[Data under study — start]
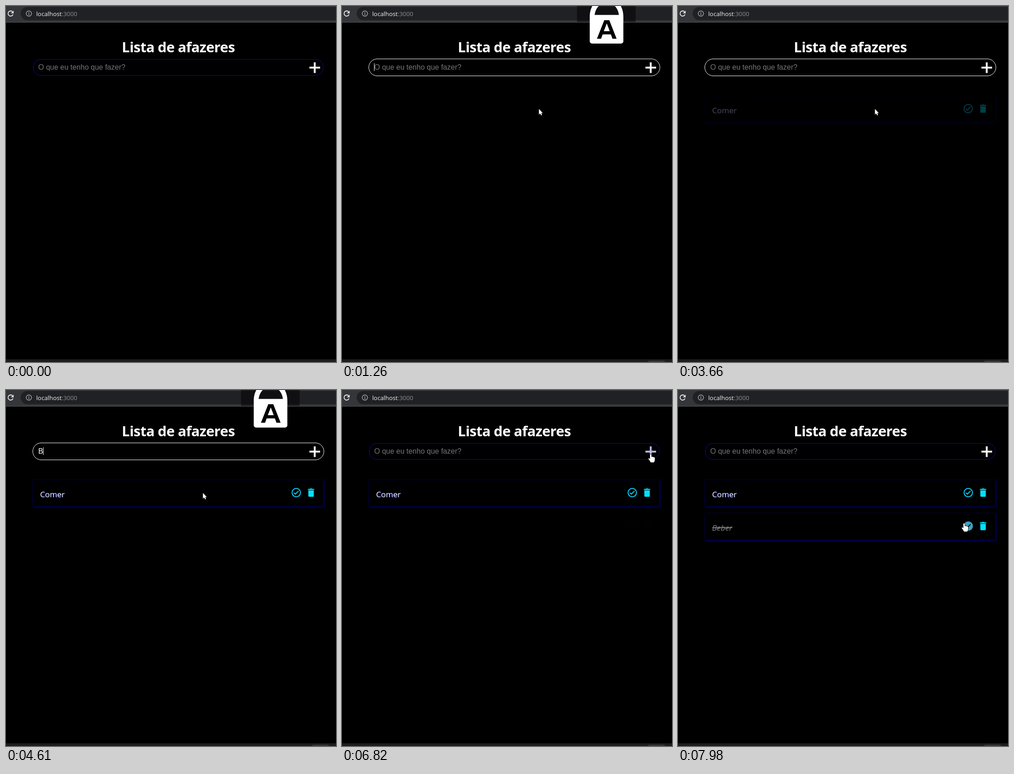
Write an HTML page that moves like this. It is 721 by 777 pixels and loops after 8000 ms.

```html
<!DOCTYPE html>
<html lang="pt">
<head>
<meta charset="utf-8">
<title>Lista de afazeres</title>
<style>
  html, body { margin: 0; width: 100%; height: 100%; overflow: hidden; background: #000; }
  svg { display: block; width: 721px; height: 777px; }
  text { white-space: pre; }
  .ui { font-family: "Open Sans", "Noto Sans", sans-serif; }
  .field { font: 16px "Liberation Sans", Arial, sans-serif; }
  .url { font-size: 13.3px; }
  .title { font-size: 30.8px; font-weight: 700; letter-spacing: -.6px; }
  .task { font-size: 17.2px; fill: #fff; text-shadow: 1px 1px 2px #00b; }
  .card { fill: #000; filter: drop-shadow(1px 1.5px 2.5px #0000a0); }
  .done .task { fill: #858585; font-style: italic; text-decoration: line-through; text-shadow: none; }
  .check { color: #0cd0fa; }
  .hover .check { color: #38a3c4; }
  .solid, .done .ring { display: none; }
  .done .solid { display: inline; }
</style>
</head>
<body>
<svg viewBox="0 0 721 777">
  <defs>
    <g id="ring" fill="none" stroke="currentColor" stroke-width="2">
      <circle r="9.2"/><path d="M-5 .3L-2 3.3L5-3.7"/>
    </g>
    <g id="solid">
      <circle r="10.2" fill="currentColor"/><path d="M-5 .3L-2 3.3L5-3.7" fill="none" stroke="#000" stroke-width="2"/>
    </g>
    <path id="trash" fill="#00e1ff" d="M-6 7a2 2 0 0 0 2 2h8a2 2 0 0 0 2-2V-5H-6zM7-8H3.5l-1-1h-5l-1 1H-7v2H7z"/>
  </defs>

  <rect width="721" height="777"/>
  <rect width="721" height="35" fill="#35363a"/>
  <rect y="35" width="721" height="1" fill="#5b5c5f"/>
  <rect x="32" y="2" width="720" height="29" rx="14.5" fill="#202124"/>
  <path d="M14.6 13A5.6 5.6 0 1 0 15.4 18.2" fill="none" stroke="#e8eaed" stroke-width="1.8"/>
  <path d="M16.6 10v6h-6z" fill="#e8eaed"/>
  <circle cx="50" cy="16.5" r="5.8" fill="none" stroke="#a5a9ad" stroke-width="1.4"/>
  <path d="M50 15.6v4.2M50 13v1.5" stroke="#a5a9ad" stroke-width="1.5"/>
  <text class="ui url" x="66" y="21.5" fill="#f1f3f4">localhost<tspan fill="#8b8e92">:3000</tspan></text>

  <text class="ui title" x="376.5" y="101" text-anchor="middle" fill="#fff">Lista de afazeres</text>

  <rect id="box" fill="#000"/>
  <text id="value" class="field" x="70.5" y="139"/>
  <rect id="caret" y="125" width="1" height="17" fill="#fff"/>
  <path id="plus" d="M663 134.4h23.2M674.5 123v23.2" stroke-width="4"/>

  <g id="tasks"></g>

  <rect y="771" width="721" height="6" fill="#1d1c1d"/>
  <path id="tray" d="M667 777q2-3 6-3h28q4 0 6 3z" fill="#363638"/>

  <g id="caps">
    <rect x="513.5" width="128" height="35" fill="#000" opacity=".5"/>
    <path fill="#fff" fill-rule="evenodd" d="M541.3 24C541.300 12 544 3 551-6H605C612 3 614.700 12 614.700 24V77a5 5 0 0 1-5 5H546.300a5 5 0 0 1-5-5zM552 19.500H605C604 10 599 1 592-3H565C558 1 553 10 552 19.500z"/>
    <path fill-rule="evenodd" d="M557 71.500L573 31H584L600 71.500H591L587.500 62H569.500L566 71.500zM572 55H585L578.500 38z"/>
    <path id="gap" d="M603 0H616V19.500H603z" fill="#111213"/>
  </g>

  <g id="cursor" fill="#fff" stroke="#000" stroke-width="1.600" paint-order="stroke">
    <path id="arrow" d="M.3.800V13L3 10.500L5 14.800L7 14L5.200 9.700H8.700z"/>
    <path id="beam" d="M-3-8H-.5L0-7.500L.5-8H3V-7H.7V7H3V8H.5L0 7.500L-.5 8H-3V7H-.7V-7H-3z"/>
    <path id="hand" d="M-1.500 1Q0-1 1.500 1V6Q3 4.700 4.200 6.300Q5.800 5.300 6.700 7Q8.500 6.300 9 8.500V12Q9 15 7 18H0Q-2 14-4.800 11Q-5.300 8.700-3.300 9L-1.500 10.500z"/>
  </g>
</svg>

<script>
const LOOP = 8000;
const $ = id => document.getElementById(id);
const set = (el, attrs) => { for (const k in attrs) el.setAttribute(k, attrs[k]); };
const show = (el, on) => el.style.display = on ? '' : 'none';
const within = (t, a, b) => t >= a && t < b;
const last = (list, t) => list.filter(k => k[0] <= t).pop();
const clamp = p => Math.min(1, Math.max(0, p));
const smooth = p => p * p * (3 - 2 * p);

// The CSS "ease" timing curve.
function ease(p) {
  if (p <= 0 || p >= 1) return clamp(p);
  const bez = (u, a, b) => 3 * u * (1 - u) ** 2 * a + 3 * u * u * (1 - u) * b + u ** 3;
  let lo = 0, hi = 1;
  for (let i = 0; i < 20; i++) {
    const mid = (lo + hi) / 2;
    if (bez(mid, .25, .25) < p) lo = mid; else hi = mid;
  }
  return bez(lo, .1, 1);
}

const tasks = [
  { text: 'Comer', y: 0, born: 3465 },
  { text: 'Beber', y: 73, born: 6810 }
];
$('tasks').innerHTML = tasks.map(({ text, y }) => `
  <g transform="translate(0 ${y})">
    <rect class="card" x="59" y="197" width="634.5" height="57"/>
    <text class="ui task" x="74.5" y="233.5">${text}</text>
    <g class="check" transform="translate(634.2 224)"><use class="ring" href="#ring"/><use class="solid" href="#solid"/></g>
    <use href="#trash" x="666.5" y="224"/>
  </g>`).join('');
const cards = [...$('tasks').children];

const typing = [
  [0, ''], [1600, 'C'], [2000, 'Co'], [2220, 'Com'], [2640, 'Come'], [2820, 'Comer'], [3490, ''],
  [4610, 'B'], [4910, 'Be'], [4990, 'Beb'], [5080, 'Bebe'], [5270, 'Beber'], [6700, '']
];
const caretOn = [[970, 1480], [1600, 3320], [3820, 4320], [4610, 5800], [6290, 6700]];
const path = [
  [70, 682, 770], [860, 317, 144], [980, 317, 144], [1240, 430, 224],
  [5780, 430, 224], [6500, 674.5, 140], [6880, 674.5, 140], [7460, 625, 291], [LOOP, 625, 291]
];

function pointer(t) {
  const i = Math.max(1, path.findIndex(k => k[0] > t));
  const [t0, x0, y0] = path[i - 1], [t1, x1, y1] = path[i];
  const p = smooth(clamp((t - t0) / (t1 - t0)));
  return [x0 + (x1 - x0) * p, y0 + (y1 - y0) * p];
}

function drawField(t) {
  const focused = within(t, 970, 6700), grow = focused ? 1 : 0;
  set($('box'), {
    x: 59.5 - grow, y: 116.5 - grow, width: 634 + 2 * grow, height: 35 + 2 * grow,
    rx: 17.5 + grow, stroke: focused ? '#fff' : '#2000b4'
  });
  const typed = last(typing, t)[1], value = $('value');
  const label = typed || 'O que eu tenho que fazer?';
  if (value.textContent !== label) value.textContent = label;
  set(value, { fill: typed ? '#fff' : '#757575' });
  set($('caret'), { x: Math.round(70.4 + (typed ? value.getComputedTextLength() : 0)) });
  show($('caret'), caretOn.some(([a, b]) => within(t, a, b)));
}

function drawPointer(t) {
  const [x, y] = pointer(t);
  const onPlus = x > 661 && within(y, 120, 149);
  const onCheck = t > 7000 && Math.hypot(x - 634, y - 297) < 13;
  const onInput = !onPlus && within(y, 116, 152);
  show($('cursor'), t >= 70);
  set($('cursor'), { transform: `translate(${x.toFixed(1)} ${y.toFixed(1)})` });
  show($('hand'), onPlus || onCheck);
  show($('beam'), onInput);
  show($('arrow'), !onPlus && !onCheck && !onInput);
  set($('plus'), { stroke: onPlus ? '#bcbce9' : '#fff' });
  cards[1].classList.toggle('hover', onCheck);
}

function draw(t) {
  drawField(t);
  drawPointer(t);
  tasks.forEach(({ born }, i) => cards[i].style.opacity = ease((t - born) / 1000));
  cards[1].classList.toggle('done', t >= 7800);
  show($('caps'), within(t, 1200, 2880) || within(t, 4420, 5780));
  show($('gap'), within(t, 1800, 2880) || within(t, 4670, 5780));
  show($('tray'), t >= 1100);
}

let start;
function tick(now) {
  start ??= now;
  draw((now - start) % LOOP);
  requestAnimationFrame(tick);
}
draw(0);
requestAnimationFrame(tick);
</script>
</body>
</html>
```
[Data under study — finish]
[Data under study — start]
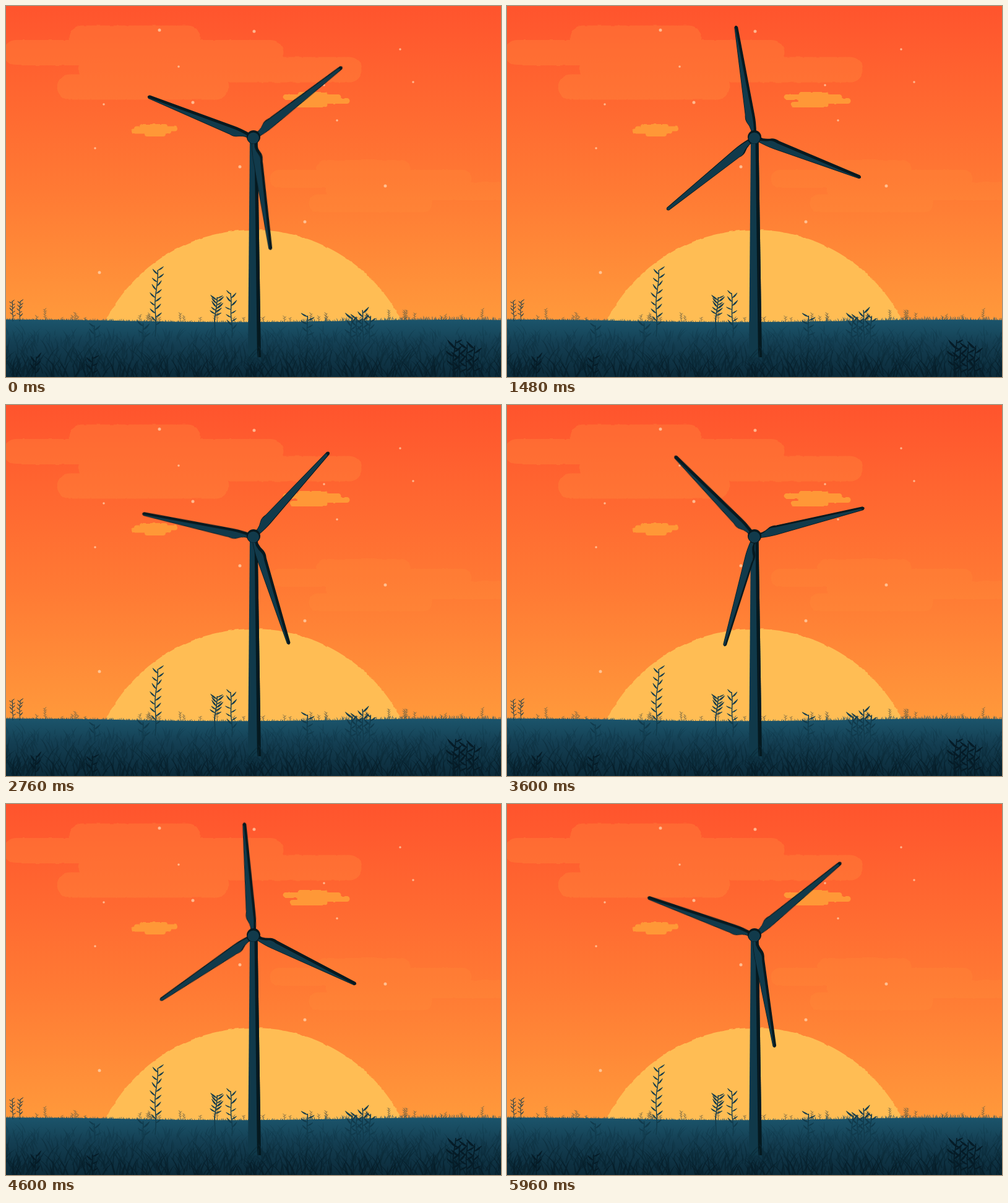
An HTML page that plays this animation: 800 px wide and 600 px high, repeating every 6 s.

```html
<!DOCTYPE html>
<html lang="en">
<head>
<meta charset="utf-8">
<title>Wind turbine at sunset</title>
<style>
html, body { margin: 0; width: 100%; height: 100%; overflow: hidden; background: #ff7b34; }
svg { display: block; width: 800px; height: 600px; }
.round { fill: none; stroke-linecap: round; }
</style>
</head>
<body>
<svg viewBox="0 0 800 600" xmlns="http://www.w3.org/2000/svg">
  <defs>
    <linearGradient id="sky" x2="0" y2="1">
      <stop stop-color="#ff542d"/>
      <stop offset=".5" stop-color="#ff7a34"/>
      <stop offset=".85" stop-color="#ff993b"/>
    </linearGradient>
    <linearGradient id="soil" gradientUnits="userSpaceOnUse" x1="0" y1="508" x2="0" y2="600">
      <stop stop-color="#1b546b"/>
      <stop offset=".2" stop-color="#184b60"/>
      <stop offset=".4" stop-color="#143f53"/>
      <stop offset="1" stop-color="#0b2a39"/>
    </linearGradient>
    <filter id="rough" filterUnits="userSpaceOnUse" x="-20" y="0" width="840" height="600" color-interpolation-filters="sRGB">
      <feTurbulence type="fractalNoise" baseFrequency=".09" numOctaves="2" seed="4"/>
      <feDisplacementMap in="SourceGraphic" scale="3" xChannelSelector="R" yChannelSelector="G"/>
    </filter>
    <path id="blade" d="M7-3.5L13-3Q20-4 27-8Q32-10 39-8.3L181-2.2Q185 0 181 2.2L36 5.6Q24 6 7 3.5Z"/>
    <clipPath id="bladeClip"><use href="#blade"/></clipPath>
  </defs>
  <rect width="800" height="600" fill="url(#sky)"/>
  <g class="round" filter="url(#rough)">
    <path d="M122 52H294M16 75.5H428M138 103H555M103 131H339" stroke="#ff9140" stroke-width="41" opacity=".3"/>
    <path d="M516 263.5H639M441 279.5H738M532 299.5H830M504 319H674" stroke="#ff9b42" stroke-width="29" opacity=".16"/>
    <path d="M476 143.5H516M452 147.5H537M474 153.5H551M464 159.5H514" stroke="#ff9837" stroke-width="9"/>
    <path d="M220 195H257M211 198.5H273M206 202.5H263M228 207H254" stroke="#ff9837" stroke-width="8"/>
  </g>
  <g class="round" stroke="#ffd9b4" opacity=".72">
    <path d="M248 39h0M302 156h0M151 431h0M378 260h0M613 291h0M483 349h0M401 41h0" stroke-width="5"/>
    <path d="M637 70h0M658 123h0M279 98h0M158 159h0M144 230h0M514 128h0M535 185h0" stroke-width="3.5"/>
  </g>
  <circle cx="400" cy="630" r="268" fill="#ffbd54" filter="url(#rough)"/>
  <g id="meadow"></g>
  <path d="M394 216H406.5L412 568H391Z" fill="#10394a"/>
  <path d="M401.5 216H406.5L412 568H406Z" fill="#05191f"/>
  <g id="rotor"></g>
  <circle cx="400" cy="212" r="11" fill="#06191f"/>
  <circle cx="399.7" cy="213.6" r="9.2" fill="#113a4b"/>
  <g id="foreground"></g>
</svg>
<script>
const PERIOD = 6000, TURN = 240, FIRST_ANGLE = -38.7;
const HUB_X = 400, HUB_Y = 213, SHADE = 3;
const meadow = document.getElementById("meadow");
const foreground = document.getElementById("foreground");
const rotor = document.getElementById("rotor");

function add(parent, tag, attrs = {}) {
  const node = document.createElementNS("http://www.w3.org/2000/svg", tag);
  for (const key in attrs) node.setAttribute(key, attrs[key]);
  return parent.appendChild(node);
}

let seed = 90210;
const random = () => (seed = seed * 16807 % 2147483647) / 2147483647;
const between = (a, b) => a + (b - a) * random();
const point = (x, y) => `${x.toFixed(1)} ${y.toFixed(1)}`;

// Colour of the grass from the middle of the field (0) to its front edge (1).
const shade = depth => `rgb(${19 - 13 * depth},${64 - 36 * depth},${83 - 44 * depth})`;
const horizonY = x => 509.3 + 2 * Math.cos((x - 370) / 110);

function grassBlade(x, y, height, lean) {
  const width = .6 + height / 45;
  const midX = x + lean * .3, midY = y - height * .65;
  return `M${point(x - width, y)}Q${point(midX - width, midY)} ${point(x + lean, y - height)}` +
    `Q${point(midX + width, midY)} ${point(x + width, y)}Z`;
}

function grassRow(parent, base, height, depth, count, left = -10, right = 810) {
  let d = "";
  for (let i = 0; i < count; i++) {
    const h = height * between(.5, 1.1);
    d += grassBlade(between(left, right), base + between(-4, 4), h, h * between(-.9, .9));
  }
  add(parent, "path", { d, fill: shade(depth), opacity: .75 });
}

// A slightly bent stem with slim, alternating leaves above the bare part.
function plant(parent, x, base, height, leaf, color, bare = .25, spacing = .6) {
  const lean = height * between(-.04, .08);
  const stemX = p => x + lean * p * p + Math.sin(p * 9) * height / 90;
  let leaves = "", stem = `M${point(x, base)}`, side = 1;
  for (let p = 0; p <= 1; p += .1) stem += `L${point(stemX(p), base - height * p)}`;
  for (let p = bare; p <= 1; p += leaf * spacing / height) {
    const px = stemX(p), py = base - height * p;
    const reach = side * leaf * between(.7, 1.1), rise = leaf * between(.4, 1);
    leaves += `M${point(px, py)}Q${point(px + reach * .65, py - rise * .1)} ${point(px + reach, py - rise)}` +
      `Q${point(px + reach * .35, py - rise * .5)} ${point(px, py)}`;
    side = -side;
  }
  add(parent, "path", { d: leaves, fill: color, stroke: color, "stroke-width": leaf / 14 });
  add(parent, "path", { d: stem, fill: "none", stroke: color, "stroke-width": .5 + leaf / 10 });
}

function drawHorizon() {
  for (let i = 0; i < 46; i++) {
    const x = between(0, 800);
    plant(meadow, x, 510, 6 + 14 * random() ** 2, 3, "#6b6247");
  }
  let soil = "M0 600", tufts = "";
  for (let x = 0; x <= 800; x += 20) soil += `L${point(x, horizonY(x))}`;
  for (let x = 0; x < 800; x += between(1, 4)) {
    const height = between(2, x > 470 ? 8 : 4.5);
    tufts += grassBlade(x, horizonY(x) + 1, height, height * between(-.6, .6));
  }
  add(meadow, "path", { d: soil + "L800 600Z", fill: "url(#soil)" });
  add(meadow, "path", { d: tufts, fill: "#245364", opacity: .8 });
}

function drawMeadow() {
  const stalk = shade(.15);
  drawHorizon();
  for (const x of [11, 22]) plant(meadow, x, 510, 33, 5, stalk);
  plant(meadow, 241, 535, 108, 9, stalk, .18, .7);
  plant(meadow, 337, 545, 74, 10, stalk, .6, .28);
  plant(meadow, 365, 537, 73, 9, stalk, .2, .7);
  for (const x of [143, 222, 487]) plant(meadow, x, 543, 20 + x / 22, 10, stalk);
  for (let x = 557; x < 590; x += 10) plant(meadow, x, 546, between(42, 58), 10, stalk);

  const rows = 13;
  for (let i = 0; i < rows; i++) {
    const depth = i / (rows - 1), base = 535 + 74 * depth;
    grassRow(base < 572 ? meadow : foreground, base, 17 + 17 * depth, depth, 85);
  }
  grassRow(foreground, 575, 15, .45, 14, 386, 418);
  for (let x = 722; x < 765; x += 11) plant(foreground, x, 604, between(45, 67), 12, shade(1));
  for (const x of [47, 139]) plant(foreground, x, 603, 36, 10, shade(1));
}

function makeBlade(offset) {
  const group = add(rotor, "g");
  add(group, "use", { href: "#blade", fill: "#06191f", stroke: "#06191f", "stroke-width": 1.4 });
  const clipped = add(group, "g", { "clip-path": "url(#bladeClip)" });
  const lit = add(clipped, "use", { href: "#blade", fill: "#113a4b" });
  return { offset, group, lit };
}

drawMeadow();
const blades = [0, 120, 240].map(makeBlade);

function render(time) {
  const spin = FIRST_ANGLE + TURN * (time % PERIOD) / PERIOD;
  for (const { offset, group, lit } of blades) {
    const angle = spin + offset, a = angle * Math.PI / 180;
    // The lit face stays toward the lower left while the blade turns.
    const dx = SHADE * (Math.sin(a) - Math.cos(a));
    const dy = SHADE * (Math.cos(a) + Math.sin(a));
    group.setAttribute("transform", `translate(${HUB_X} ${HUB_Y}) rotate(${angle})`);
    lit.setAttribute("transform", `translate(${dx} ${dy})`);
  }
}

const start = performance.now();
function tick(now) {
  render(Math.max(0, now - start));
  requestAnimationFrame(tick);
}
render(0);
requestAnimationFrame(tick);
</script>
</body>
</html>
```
[Data under study — finish]
## Work request
Which lines above carry the string "between"? Copy those lines.

## Answer to this problem
const between = (a, b) => a + (b - a) * random();
    const h = height * between(.5, 1.1);
    d += grassBlade(between(left, right), base + between(-4, 4), h, h * between(-.9, .9));
  const lean = height * between(-.04, .08);
    const reach = side * leaf * between(.7, 1.1), rise = leaf * between(.4, 1);
    const x = between(0, 800);
  for (let x = 0; x < 800; x += between(1, 4)) {
    const height = between(2, x > 470 ? 8 : 4.5);
    tufts += grassBlade(x, horizonY(x) + 1, height, height * between(-.6, .6));
  for (let x = 557; x < 590; x += 10) plant(meadow, x, 546, between(42, 58), 10, stalk);
  for (let x = 722; x < 765; x += 11) plant(foreground, x, 604, between(45, 67), 12, shade(1));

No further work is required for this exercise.